While the main focus of the U.S. tariffs is China, President Donald Trump has routinely criticized trade terms between the United States and EU countries. In response, the EU has insisted that trade will be discussed only after a permanent and unconditional exemption from U.S. tariffs is given.
In Malmstrom’s latest telephone conversation with Ross, Malmstom rejected Ross’ demand for a voluntarily limit of EU steel and aluminum exports to the United States of 90 percent of the average 2016-17 level. The move would reduce European exports by 16.3 percent.
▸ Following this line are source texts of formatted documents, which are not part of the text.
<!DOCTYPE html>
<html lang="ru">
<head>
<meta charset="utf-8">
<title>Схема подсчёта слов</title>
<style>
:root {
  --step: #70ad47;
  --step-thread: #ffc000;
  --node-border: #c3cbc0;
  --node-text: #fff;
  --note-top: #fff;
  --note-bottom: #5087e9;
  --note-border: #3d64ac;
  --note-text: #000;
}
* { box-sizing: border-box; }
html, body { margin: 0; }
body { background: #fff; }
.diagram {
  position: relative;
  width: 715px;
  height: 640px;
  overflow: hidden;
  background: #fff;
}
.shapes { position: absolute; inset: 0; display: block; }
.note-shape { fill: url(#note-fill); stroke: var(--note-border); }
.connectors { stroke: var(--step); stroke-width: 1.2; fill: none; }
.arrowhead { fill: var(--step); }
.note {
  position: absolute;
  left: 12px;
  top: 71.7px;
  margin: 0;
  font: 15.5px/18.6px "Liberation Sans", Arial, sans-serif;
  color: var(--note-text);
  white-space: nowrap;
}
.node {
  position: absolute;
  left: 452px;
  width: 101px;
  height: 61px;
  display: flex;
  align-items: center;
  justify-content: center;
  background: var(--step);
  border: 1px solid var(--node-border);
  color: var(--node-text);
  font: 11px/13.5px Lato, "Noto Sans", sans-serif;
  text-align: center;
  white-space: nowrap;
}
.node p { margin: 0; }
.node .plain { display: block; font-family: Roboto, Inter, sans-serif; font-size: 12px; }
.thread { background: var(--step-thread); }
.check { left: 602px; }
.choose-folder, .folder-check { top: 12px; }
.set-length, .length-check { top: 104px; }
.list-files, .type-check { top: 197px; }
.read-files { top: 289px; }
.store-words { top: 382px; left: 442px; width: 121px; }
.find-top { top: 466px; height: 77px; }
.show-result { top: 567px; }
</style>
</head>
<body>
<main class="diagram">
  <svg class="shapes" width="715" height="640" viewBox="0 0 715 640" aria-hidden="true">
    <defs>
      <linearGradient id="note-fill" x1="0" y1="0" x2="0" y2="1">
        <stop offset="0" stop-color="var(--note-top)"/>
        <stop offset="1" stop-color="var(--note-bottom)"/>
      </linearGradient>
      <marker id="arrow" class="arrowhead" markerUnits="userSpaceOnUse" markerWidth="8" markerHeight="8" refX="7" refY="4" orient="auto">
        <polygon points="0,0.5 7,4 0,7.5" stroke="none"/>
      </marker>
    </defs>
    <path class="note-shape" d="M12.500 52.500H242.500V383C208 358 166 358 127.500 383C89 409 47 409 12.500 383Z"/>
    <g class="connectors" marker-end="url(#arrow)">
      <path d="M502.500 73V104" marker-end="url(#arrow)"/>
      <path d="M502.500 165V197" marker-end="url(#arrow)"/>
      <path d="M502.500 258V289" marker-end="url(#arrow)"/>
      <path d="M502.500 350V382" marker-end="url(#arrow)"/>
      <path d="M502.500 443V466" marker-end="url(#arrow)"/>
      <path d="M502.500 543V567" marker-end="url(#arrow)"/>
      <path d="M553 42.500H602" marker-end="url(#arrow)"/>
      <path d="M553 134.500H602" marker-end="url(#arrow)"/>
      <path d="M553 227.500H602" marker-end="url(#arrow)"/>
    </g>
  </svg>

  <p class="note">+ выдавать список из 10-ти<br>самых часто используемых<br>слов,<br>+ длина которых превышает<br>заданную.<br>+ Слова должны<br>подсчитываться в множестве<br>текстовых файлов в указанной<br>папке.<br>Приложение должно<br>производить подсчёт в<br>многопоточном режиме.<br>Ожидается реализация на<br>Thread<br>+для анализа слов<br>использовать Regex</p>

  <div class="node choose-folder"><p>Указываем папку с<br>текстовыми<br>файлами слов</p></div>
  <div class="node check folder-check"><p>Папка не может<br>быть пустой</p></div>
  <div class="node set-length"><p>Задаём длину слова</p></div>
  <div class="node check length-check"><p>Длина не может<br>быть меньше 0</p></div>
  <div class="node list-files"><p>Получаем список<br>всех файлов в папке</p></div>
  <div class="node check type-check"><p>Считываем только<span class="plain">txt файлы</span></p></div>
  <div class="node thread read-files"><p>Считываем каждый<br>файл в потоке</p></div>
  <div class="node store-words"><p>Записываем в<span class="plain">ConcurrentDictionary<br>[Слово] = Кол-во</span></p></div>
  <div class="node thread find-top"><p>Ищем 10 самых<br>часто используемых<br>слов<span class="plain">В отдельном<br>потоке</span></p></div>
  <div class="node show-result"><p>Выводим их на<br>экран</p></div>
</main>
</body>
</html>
“You don’t make trade war with your ally. It’s too complicated if you make war against everybody,” Macron said prior to his visit to Washington last week “You make trade war against China, trade war against Europe, war in Syria, war against Iran. Come on, it doesn’t work. You need allies. We are an ally.”
The EU, the United States’ biggest trading partner with a two-way trade valued by the European Commission at $765 billion for goods in 2017 and $528 billion in 2016 for service, has prepared a retaliatory strategy if the exemption is not renewed.
It has requested the World Trade Organization to investigate how the United States can compensate the EU if trade flow is affected by the tariffs. It also intends to join a separate WTO dispute, arguing that the tariffs violate the United States’ most-favored-nation principle. The EU will also attach $3.5 billion in tariffs to iconic U.S. goods exported to Europe. Harley-Davidson motorcycles, manufactured in the home district of House Speaker Paul Ryan, R-Wis., and Kentucky bourbon whiskey, made in the state Senate Majority Leader Mitch McConnell, R-Ky., represents, have been mentioned as targets.